Whale hunting quota lowers for 2009

Norwegian Fisheries Ministry has set the 2009 quota was at 885 minke whales, down from 1,052 in this year’s hunt. It is told that the quotas haven’t been filled in recent years, usually because of bad weather. Whalers need almost perfectly calm seas to spot and harpoon minke whales. According to the ministry the number was decreased because 2009 marks the start of a new five-year management period in which unused quotas from the previous year no longer can be carried over.

Norway angered environmentalists and many countries in 1993 by resuming the hunts in defiance of a 1986 commercial whaling ban imposed by the International Whaling Commission. Reports revealed that Norwegians eat the red meat of whales, but the blubber is now dumped because there is no domestic market for the fatty tissue.

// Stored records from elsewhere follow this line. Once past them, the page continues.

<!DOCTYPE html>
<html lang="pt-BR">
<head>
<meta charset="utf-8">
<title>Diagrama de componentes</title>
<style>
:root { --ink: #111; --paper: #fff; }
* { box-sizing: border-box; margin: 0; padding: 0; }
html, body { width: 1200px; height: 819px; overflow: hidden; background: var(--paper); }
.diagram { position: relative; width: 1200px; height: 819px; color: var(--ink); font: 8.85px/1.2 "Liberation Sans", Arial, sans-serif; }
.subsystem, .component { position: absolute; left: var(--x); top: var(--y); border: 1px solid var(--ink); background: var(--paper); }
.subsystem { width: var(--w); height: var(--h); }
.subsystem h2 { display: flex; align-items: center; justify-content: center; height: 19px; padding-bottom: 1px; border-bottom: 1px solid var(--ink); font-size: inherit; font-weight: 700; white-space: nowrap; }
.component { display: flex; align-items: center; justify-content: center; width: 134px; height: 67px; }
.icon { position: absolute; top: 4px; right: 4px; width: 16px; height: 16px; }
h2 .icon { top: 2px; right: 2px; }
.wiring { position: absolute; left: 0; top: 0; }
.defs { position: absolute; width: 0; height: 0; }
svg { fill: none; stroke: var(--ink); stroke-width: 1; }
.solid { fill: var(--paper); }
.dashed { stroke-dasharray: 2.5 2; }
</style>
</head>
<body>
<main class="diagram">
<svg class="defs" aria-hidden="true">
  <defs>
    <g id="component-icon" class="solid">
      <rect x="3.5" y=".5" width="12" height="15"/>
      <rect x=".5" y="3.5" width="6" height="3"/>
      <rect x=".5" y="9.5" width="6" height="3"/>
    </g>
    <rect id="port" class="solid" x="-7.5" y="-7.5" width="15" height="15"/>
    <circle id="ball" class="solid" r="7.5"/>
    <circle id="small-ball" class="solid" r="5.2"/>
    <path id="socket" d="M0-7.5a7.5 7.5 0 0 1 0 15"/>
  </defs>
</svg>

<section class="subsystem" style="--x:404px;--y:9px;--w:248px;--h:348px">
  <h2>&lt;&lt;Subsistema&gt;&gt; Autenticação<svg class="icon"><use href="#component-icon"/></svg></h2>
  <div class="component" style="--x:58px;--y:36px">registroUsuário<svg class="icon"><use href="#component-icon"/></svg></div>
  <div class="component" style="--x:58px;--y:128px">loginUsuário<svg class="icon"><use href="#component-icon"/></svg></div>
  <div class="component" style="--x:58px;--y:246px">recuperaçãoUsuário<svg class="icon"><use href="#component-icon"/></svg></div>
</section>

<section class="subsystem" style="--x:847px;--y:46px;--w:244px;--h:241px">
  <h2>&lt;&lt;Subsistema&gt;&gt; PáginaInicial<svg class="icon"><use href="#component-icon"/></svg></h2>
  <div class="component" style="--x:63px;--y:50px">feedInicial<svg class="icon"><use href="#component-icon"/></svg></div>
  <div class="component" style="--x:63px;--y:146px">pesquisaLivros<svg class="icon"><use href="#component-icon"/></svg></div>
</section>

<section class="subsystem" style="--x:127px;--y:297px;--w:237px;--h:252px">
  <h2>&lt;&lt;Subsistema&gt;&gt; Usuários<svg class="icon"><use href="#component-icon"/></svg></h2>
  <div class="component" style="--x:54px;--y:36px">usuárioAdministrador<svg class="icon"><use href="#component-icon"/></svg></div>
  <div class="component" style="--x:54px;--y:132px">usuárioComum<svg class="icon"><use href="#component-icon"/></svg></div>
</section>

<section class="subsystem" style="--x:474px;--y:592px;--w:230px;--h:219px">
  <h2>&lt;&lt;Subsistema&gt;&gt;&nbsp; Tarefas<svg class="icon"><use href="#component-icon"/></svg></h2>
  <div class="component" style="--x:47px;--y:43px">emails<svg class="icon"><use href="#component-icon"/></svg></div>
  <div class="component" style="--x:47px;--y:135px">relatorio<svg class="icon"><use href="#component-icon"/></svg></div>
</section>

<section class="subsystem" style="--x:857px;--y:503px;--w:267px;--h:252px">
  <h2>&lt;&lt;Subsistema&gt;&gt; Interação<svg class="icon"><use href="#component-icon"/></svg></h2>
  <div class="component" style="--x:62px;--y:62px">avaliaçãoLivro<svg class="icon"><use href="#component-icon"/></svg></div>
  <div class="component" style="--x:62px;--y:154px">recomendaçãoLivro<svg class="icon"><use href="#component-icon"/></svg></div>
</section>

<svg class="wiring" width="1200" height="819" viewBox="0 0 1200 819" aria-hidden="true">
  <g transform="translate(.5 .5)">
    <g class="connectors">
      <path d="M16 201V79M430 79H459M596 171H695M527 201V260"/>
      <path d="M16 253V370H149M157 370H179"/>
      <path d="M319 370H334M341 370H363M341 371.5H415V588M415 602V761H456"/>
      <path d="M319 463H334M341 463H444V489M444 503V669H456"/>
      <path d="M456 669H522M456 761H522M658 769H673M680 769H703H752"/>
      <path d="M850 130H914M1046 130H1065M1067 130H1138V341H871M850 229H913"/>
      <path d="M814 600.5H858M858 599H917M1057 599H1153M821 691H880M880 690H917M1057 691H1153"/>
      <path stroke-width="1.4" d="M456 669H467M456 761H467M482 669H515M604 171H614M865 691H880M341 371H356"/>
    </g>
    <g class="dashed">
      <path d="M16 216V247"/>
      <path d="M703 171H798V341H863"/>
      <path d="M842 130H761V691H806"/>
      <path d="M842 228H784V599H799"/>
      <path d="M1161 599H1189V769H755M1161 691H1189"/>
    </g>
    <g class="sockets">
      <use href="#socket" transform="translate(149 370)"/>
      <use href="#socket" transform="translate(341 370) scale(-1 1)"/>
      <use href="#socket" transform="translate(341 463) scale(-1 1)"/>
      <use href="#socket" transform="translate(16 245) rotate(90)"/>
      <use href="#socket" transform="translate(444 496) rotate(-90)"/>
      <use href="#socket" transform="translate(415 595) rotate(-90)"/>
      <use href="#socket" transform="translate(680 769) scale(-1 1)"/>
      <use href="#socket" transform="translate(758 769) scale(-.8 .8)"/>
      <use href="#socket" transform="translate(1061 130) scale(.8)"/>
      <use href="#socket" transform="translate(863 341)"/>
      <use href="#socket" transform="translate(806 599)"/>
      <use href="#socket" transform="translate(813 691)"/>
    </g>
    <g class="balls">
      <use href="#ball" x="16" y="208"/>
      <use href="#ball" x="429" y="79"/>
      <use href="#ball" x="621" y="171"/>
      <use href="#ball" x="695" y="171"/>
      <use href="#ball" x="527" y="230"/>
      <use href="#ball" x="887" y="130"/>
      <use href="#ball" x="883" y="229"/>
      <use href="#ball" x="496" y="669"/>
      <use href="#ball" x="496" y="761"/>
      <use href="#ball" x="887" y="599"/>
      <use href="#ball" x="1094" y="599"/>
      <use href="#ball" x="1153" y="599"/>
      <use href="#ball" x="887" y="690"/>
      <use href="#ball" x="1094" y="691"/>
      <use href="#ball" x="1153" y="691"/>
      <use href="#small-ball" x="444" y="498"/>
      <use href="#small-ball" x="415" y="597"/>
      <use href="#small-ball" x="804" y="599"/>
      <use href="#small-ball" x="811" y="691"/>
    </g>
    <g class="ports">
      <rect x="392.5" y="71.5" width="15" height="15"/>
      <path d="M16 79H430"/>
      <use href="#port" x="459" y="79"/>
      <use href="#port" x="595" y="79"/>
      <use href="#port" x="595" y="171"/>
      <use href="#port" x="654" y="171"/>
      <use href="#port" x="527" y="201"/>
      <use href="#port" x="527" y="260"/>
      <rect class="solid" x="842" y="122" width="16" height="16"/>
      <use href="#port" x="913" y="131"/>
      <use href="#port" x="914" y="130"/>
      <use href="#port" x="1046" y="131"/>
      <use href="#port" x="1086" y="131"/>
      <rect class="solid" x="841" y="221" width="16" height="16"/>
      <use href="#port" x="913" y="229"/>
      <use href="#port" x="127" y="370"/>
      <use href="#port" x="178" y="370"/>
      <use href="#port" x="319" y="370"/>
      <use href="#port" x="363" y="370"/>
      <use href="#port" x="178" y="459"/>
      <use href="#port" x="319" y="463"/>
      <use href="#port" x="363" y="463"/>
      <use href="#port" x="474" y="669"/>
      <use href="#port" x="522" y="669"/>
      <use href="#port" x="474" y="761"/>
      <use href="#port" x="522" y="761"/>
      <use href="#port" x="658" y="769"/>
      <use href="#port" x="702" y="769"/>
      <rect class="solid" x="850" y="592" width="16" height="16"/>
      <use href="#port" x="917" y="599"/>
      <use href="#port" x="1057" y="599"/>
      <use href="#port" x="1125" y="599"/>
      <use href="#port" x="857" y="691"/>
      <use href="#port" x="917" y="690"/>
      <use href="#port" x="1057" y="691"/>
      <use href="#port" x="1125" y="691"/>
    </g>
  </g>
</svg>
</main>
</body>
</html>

The Greenpeace environment group said in a statement that the hunt is pointless and should be stopped. It is also told that this summer, whalers where called home in the middle of the season due to low demand. It also said that the government’s adherence to whaling is pure symbolic politics. The government claims whaling, done from boats hunters also use for fishing, is important to the economies of some coastal communities.